Violinist Daniel Hope and Pianist Simon Mulligan are a formidable team. Their approach to any repertoire is full-blooded and passionate, even in these rarely heard works. Theirs is a chemistry that comes across on recordings extremely well.
Elgar's Sonata for violin & piano in E minor, Op. 82 further demonstrates that this composer is unduly neglected except for a few works. The sonata is brilliantly written and is demanding in its outer movements, yet in the inner movement, Romance, it is as ethereal as anything Elgar ever wrote.
Gerald Finzi's brief but exquisite Elegy for violin & piano in F major is a work that should find its way into recitals more often. Nothing spectacular as far as execution demands, but just simply beautiful melodic arches, here caressed by Hope's warm golden tone and echoed by Mulligan's attentive nuances.
The recital concludes with another rarity, William Walton's Sonata for Violin and Piano, a work of fine construction and invention that, like the Elgar, once again proves that the music of Walton is too often shelved instead of performed. Hope and Mulligan shine in this testing work, meeting the aggressive attacks securely and seeking the plaintive moments with equal care.
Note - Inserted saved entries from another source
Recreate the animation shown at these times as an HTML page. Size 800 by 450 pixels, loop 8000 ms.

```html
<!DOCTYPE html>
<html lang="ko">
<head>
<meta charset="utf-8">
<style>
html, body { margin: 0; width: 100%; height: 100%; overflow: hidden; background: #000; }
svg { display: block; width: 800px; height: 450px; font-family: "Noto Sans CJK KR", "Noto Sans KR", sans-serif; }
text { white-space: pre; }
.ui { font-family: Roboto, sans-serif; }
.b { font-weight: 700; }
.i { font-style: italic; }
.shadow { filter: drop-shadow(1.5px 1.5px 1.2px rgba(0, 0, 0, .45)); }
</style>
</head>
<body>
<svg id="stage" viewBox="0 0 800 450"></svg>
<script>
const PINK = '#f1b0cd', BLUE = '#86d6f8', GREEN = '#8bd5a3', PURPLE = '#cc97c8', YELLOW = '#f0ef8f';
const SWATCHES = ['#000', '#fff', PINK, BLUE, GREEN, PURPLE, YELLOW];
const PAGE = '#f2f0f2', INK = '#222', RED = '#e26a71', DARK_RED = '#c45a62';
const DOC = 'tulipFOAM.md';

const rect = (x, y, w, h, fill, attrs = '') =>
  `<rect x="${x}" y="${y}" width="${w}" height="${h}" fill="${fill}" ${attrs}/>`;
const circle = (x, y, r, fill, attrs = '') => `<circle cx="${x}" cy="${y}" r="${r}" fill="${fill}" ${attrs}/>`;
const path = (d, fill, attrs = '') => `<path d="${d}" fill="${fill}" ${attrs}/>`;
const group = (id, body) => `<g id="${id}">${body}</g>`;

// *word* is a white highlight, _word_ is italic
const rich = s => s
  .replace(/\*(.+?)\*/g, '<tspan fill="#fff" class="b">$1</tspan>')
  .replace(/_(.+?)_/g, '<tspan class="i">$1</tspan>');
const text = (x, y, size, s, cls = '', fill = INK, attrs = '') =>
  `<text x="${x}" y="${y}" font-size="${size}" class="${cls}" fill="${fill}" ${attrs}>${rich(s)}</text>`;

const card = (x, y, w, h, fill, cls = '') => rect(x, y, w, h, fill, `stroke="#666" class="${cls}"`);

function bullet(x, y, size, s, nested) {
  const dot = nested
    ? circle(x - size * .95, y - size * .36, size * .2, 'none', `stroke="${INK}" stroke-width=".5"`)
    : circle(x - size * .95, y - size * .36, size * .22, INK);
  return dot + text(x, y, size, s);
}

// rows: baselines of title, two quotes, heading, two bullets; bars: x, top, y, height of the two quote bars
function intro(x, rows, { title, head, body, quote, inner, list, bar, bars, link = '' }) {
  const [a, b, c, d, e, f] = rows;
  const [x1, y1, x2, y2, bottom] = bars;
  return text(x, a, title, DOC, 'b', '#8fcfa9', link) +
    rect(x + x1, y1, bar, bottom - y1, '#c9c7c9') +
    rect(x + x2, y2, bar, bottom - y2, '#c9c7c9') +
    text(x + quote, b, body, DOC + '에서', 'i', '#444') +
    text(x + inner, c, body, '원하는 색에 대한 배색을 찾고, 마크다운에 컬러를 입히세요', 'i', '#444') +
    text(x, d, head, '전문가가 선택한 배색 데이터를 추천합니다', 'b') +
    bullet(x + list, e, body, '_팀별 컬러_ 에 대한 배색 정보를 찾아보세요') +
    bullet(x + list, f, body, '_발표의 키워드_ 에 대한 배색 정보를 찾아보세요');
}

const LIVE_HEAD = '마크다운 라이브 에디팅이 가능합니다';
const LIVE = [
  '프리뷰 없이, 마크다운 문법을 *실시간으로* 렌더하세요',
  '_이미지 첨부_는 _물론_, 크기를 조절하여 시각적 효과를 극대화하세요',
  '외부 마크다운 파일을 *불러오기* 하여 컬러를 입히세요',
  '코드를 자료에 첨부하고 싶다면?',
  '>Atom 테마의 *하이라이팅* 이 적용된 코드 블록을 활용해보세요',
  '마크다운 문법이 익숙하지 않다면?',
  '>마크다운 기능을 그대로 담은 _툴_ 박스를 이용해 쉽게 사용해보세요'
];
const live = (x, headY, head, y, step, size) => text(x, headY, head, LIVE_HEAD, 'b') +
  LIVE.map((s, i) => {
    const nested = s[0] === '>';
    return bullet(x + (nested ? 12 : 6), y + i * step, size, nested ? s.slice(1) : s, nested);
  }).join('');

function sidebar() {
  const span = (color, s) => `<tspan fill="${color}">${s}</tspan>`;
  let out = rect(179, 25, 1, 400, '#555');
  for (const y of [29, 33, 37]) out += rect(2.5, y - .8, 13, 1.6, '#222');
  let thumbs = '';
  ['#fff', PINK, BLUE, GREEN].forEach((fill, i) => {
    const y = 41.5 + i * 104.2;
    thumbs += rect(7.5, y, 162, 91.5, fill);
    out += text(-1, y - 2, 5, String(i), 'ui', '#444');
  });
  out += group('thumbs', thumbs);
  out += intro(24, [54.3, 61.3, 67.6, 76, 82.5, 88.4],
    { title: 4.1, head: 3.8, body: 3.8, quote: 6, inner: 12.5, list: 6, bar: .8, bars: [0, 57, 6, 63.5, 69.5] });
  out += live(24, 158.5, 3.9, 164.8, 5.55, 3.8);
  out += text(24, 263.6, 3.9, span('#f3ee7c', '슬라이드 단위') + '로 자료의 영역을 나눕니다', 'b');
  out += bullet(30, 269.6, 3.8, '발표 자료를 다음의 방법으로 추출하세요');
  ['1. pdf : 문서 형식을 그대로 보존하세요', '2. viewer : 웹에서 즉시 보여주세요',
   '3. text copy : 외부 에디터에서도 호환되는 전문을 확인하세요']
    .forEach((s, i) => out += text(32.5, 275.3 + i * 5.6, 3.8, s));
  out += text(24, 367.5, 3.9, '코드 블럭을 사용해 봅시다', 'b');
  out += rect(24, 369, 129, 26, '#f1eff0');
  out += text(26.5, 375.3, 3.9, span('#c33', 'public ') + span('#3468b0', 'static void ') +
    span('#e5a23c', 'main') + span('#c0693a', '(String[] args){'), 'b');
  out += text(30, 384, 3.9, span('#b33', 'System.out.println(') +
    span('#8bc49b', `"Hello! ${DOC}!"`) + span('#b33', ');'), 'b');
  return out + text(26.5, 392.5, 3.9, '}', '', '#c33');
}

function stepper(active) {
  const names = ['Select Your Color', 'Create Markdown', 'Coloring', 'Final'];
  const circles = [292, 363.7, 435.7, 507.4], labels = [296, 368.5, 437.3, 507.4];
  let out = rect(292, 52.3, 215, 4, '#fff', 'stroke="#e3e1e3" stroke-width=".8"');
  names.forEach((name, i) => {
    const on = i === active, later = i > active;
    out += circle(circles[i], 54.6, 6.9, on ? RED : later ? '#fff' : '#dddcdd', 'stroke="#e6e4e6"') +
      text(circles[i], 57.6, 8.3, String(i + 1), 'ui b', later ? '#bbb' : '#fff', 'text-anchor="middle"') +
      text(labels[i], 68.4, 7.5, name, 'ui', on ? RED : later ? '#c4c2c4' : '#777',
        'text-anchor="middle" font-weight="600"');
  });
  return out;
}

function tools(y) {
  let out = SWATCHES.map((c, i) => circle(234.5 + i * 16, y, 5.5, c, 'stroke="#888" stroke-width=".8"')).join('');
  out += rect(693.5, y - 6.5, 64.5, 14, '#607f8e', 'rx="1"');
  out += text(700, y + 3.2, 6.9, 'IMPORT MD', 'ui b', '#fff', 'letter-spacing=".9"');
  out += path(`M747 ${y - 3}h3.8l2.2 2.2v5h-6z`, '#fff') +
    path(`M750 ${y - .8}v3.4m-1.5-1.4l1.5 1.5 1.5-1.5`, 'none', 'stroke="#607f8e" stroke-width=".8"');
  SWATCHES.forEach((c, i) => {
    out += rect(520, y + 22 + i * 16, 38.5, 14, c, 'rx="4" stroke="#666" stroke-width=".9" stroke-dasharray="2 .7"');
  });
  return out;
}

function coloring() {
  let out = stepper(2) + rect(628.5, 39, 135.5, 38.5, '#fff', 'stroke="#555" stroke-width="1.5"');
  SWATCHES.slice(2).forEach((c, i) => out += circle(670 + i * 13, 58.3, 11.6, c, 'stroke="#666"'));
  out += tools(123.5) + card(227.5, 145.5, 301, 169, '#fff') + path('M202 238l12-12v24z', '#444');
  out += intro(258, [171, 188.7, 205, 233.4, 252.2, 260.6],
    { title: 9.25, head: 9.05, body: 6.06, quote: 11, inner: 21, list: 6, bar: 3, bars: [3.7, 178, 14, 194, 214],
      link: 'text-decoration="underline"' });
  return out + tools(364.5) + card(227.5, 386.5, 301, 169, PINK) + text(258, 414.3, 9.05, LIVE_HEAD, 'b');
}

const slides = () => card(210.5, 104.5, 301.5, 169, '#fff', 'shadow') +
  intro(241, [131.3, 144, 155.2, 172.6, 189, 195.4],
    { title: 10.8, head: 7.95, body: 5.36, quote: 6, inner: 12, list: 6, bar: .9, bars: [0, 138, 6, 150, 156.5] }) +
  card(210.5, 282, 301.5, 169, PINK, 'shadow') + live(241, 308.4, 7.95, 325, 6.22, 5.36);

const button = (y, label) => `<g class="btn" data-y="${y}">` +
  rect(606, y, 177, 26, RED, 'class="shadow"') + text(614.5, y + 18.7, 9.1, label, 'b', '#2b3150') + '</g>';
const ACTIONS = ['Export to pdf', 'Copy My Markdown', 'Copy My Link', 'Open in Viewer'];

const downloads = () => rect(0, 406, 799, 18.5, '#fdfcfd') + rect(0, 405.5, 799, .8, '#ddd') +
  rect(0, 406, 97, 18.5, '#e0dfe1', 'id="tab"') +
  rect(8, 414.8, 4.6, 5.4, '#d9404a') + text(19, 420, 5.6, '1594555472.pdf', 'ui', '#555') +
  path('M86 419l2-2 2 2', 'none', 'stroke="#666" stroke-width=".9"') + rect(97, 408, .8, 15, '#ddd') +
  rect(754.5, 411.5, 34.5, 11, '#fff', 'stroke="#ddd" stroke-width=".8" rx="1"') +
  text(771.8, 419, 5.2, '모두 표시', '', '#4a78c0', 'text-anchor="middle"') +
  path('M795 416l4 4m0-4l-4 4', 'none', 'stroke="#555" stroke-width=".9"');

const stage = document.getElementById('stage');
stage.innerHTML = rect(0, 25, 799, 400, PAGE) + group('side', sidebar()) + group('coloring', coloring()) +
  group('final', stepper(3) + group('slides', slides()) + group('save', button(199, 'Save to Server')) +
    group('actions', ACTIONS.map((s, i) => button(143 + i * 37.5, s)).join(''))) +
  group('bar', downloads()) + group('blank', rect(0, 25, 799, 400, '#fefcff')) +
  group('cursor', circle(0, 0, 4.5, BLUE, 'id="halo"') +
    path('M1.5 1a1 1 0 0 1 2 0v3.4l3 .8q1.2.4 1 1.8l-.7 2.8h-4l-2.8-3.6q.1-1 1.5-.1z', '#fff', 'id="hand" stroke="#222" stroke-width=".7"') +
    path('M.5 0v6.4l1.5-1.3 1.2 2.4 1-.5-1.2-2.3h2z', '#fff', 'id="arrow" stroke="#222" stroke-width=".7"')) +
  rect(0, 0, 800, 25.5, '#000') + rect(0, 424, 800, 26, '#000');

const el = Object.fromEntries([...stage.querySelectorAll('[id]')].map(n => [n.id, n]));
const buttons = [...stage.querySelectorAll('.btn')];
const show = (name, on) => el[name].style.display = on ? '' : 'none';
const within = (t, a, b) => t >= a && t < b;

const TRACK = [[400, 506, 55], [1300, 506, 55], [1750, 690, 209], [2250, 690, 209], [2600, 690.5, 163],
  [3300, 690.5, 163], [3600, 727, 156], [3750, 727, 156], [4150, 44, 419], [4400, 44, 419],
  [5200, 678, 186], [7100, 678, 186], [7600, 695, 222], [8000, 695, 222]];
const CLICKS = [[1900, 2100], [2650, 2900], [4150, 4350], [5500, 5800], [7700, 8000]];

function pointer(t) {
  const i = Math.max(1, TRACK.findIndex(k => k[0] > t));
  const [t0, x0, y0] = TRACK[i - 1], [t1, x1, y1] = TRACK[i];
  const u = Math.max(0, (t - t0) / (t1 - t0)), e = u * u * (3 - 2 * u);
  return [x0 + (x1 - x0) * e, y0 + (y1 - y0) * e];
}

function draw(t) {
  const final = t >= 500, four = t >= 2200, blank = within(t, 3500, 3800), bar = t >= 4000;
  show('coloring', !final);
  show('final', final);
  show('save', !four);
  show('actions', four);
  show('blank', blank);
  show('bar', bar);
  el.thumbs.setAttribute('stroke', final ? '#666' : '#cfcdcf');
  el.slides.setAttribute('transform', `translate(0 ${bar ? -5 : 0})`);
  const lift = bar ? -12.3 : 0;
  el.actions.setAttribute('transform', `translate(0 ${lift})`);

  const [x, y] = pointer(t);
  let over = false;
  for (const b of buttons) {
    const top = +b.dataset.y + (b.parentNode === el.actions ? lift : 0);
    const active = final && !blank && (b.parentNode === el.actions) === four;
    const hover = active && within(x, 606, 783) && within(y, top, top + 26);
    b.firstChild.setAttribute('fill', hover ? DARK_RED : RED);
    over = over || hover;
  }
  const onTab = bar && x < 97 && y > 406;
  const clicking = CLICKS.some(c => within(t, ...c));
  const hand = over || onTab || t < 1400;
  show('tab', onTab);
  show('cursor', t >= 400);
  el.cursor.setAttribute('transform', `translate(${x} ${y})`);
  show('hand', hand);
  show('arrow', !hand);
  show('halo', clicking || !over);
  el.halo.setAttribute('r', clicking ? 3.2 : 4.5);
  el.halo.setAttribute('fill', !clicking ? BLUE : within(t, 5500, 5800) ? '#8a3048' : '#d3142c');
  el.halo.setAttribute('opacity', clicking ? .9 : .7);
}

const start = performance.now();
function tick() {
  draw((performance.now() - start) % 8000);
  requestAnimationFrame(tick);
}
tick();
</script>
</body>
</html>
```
It is a sonata worth of many repeated hearings. Highly recommended. Grady Harp, February 06